(Stored data)
====

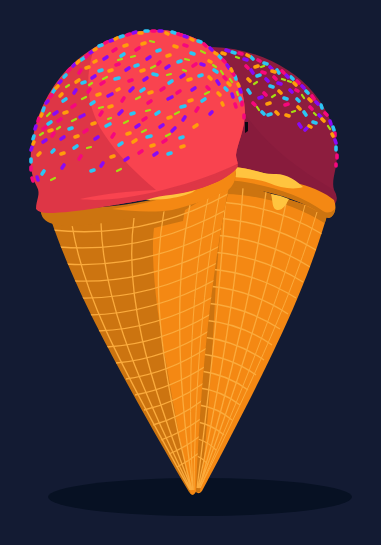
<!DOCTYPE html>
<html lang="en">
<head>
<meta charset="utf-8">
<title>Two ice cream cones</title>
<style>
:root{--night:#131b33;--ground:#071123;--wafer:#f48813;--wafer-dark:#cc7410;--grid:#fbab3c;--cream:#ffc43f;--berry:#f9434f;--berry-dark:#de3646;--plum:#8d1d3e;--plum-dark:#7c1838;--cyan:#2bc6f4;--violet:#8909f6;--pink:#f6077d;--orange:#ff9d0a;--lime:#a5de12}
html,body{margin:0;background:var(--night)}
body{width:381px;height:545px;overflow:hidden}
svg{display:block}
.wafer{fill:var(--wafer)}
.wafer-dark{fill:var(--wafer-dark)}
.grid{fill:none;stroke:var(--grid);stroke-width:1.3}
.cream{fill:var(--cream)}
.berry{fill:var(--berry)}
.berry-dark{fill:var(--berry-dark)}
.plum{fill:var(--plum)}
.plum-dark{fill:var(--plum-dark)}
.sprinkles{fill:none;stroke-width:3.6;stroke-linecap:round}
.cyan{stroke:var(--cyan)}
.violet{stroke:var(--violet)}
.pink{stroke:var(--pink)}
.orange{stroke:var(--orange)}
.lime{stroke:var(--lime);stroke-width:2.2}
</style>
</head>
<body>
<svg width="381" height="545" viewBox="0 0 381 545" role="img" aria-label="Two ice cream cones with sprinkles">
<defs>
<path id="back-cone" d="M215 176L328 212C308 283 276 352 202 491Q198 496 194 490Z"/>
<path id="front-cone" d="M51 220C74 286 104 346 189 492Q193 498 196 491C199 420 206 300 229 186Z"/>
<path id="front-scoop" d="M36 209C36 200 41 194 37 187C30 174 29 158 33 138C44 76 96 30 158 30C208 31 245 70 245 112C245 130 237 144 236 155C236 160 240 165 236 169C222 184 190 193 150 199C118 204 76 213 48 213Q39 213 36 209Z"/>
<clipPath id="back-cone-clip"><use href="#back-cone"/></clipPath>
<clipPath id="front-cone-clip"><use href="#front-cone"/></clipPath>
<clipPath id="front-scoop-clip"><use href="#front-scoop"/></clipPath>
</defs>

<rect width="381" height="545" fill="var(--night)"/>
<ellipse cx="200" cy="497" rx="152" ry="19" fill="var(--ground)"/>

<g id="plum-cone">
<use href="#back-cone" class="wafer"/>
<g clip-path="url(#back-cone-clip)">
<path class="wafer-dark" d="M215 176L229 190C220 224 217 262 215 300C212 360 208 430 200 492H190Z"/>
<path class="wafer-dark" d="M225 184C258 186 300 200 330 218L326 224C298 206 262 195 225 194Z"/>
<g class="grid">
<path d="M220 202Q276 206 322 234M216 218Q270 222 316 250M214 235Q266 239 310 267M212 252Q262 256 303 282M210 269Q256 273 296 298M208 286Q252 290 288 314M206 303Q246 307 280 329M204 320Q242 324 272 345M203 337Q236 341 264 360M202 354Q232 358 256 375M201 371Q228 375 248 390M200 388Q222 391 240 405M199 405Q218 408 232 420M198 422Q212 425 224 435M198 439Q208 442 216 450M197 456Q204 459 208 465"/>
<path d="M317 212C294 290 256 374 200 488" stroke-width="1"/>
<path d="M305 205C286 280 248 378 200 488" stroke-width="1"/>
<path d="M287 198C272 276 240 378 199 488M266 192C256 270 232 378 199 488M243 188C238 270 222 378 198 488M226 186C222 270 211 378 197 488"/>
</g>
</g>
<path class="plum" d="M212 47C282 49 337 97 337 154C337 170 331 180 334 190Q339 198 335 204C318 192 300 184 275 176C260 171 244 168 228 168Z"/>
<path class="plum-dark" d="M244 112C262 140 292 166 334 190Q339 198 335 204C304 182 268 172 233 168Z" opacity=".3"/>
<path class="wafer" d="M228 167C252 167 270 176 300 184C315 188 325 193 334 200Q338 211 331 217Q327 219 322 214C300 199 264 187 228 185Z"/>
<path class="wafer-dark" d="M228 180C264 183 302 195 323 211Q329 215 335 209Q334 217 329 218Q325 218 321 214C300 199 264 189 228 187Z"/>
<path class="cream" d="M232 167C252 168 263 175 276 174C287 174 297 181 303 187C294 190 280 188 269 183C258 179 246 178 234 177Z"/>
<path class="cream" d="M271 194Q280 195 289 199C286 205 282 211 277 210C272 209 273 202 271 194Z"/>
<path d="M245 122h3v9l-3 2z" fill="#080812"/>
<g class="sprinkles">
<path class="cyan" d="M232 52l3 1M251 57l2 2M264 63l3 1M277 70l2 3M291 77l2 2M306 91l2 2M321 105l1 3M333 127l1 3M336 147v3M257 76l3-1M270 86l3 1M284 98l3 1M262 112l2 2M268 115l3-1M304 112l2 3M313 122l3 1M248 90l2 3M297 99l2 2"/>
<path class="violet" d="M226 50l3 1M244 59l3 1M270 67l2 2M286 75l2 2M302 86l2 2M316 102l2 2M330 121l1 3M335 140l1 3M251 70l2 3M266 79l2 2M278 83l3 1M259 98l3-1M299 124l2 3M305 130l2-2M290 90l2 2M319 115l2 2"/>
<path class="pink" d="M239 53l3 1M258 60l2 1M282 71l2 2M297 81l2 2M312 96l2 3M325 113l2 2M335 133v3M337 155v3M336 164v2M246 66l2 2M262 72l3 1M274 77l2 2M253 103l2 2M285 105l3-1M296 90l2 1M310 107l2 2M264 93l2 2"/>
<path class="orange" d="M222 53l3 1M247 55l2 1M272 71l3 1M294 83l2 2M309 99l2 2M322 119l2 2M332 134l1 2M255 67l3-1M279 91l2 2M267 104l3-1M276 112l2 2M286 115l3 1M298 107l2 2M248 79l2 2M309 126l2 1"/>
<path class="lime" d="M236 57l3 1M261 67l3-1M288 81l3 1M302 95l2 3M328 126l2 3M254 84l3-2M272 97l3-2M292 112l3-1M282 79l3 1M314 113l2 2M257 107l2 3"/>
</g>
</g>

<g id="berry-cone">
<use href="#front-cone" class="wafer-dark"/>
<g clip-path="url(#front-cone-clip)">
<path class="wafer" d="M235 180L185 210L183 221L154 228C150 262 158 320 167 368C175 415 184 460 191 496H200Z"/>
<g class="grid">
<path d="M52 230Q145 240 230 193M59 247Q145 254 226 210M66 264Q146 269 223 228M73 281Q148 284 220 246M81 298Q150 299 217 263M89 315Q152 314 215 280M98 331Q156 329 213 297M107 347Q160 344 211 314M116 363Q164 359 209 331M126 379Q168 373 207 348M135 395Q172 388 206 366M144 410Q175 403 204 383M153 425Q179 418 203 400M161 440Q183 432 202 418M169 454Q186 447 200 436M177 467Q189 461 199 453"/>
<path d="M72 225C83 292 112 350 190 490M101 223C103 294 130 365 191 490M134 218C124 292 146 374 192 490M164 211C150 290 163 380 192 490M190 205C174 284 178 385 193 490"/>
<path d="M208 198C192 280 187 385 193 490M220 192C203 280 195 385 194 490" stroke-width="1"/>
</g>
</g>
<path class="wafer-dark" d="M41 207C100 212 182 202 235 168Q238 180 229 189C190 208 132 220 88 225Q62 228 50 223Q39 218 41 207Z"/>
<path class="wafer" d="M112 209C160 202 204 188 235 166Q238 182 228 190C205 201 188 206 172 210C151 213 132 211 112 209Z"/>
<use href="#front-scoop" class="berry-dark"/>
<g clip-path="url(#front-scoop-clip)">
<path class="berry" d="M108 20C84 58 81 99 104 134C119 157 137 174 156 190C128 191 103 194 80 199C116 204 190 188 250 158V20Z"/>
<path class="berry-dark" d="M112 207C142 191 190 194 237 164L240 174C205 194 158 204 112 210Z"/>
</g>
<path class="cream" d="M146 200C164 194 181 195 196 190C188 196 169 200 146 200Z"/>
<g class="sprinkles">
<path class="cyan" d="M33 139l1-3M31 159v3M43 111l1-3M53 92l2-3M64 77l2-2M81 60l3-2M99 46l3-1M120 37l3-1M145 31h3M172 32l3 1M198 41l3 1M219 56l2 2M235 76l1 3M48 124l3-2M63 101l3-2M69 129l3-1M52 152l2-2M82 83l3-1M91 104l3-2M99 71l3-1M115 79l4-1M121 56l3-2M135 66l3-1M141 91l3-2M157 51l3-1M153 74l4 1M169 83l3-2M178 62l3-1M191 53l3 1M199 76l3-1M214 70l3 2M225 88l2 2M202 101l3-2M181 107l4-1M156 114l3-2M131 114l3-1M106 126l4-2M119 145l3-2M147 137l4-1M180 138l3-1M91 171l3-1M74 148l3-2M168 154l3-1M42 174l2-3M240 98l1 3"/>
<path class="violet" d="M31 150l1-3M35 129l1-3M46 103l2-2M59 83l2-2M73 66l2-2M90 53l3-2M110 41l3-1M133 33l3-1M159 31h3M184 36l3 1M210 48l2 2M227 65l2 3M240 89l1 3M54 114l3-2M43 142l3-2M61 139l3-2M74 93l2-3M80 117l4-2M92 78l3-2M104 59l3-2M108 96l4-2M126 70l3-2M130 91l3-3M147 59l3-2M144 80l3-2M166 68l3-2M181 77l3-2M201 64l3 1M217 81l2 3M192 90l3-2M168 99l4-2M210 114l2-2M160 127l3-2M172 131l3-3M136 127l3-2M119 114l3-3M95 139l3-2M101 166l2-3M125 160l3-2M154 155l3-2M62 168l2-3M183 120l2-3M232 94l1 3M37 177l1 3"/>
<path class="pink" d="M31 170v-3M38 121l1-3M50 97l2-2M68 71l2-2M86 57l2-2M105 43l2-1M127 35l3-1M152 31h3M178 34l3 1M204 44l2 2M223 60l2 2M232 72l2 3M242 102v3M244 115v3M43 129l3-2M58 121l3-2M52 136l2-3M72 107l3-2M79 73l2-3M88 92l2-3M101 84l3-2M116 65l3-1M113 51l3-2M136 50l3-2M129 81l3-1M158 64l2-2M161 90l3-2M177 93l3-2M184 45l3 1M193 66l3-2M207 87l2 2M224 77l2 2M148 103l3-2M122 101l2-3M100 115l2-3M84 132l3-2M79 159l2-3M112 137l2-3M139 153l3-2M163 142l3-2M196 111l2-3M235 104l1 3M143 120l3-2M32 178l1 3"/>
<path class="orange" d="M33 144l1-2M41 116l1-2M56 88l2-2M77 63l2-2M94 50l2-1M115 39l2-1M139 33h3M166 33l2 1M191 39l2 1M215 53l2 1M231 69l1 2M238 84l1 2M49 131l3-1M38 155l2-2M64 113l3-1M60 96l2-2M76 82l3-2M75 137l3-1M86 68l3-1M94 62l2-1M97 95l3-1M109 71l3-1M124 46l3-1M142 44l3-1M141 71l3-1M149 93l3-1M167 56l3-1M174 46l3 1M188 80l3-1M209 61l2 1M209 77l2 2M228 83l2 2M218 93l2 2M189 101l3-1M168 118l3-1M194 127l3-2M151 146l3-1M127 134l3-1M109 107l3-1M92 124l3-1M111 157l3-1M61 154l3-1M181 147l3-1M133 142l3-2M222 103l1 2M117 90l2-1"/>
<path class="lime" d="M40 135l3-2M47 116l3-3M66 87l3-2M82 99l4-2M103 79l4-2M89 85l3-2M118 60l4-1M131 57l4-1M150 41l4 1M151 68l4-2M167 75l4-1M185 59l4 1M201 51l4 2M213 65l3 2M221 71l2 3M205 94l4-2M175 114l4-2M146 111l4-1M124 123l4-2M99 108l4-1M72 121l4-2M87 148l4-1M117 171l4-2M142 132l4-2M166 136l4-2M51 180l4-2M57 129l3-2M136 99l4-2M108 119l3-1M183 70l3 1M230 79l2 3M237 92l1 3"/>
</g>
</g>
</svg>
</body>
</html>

====

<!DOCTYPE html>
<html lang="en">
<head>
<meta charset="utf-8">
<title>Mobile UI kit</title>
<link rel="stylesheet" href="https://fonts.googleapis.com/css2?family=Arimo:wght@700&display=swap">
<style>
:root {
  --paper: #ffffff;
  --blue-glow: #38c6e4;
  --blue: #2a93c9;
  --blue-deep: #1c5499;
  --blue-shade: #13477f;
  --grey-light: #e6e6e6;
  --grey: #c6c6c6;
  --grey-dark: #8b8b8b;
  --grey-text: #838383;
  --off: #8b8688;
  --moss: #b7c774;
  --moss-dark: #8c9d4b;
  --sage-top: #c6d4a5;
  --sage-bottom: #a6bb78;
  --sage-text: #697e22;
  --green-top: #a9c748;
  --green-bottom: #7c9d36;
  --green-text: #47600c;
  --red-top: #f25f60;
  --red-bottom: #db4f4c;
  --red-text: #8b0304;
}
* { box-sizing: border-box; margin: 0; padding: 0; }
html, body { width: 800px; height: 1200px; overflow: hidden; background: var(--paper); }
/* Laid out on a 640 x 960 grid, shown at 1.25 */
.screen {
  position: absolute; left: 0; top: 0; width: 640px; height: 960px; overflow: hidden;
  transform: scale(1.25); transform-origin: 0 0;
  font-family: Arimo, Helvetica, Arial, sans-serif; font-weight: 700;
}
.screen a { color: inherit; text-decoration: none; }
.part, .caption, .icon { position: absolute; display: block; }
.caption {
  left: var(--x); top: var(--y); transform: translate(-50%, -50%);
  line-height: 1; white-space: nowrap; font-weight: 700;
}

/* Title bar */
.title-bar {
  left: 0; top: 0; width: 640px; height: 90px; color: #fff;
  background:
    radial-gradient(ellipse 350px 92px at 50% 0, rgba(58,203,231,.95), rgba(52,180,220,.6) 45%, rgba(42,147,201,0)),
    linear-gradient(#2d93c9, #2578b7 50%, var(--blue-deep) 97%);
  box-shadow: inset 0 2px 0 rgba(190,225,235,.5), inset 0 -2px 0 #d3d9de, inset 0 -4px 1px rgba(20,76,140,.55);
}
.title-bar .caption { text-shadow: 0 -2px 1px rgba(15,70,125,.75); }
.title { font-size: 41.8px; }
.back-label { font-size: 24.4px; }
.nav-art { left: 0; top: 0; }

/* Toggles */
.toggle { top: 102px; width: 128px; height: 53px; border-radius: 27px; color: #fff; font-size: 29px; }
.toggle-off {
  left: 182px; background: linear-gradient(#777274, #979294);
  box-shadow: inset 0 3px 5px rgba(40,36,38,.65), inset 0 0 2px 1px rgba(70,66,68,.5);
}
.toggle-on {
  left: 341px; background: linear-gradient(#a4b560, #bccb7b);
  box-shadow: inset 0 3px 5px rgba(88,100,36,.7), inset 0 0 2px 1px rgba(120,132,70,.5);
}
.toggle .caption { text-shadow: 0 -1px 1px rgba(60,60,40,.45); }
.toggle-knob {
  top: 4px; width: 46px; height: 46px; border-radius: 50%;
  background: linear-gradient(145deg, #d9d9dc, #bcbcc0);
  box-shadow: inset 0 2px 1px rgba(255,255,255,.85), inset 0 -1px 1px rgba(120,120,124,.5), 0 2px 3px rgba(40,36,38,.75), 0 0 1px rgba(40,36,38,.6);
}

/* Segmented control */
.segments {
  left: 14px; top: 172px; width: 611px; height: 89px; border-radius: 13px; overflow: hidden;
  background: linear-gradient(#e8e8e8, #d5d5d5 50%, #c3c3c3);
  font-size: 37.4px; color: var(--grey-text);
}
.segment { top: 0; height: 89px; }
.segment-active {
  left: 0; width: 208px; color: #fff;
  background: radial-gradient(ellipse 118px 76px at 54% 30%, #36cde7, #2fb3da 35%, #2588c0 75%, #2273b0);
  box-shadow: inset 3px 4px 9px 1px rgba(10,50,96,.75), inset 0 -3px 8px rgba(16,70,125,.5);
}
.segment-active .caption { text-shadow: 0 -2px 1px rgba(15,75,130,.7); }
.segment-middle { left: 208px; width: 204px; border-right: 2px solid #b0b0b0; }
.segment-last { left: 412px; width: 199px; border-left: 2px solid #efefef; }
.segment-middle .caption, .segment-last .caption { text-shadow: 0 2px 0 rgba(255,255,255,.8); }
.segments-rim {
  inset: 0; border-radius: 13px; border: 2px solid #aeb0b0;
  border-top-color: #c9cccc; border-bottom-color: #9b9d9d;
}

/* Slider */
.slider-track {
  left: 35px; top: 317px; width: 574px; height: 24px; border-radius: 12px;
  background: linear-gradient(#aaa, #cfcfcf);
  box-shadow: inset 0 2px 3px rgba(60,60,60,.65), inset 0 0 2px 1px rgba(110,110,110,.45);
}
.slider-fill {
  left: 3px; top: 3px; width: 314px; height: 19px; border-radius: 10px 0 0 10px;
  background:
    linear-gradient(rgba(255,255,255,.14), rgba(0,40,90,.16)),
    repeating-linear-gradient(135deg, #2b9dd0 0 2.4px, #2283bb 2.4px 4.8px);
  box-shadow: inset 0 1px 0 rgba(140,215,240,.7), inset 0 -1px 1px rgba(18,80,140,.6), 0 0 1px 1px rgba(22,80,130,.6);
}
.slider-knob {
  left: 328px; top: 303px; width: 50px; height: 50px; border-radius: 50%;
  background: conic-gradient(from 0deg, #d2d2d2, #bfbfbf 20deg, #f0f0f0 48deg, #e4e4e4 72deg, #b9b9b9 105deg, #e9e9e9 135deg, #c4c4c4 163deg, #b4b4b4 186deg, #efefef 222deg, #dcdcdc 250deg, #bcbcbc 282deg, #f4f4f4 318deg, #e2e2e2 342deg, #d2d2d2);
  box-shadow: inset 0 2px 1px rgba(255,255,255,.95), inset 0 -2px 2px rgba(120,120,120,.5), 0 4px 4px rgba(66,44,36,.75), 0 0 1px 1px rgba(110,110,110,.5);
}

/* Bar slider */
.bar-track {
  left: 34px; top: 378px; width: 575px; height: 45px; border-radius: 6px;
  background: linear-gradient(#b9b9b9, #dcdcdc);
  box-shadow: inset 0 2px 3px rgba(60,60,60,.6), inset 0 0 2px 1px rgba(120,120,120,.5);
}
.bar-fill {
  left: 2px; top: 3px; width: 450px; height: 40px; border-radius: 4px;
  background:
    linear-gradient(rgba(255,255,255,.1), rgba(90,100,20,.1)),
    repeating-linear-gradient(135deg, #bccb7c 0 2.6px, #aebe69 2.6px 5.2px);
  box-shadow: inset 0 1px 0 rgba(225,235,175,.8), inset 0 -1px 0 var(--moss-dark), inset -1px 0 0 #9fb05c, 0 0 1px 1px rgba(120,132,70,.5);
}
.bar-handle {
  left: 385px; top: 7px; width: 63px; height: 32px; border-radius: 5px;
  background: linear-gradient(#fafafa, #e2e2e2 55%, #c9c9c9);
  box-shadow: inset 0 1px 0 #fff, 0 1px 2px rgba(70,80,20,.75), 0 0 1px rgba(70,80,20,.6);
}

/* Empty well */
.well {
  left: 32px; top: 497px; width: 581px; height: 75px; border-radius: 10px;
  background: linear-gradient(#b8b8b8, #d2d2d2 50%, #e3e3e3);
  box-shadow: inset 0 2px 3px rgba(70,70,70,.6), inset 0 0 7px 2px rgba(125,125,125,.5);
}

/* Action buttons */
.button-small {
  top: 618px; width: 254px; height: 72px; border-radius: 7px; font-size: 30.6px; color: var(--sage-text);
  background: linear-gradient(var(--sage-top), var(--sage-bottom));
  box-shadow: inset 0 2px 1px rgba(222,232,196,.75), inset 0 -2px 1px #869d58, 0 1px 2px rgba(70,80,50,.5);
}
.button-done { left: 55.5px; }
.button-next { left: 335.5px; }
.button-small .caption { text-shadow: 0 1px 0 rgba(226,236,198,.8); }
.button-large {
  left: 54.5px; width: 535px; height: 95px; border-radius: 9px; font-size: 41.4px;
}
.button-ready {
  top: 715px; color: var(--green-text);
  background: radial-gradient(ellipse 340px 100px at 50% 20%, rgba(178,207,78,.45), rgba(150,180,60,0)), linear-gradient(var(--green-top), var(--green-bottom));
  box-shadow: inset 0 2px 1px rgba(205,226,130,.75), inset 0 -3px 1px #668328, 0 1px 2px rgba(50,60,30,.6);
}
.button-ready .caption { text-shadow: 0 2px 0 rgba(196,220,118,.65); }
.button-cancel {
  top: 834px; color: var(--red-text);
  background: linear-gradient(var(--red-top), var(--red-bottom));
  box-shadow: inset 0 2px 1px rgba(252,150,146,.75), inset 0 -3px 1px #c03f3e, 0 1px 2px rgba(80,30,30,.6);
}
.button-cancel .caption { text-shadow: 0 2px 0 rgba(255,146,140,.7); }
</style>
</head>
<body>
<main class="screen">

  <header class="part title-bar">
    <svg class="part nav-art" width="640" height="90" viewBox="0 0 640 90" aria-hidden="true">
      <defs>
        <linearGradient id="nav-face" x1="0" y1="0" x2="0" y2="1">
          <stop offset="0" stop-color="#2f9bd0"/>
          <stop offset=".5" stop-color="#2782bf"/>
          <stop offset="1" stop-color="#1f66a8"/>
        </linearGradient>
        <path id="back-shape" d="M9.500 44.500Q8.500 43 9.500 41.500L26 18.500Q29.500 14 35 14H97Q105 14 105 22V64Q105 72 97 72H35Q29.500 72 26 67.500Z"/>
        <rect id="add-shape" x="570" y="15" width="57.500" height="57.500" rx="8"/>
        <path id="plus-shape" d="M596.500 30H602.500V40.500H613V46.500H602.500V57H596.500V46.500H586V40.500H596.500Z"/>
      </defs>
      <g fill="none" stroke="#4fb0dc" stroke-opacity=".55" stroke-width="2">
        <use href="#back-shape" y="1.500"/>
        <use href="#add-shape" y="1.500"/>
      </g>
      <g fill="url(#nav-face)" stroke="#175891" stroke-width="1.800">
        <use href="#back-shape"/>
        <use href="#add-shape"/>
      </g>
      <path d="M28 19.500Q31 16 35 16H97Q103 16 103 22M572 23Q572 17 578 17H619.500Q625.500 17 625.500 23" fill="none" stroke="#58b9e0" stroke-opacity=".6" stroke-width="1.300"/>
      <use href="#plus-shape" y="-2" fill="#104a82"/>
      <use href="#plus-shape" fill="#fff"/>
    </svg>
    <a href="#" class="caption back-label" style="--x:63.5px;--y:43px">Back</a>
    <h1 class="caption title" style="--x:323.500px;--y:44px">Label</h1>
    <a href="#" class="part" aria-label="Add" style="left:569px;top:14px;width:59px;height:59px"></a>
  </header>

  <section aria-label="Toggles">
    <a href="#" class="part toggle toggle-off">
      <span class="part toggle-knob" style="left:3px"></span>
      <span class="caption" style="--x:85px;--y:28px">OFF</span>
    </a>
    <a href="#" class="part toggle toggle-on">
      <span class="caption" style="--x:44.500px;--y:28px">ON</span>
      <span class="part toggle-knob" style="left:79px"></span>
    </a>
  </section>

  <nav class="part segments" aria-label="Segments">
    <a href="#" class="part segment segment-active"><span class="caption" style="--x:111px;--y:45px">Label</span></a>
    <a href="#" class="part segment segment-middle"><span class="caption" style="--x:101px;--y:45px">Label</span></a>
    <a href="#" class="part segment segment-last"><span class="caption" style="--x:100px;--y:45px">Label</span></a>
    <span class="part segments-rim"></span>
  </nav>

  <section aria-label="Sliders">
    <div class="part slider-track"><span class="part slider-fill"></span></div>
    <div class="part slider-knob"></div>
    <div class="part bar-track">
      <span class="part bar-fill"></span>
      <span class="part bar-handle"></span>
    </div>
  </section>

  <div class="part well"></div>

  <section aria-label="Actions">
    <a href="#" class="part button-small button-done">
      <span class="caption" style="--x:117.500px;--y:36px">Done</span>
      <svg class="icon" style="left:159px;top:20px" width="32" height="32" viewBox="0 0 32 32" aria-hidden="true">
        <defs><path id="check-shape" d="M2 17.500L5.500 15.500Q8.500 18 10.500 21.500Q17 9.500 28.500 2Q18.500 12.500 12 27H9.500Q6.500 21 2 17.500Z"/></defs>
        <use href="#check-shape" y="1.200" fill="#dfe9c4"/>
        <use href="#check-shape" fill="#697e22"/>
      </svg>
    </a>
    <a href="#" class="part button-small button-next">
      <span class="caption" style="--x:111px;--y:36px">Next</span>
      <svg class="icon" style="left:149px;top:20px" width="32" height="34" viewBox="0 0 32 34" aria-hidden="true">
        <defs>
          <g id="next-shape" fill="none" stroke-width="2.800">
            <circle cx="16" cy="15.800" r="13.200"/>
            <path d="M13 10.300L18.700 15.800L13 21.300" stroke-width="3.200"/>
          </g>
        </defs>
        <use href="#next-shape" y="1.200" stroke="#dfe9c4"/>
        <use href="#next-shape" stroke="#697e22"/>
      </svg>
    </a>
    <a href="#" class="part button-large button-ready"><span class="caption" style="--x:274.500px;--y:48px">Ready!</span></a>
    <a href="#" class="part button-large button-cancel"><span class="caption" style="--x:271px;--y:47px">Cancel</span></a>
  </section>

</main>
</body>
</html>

====

▶ Exercise prompt
How many lines in the data above contain the string "size"? Reply with only the number.

▶ Exercise solution
6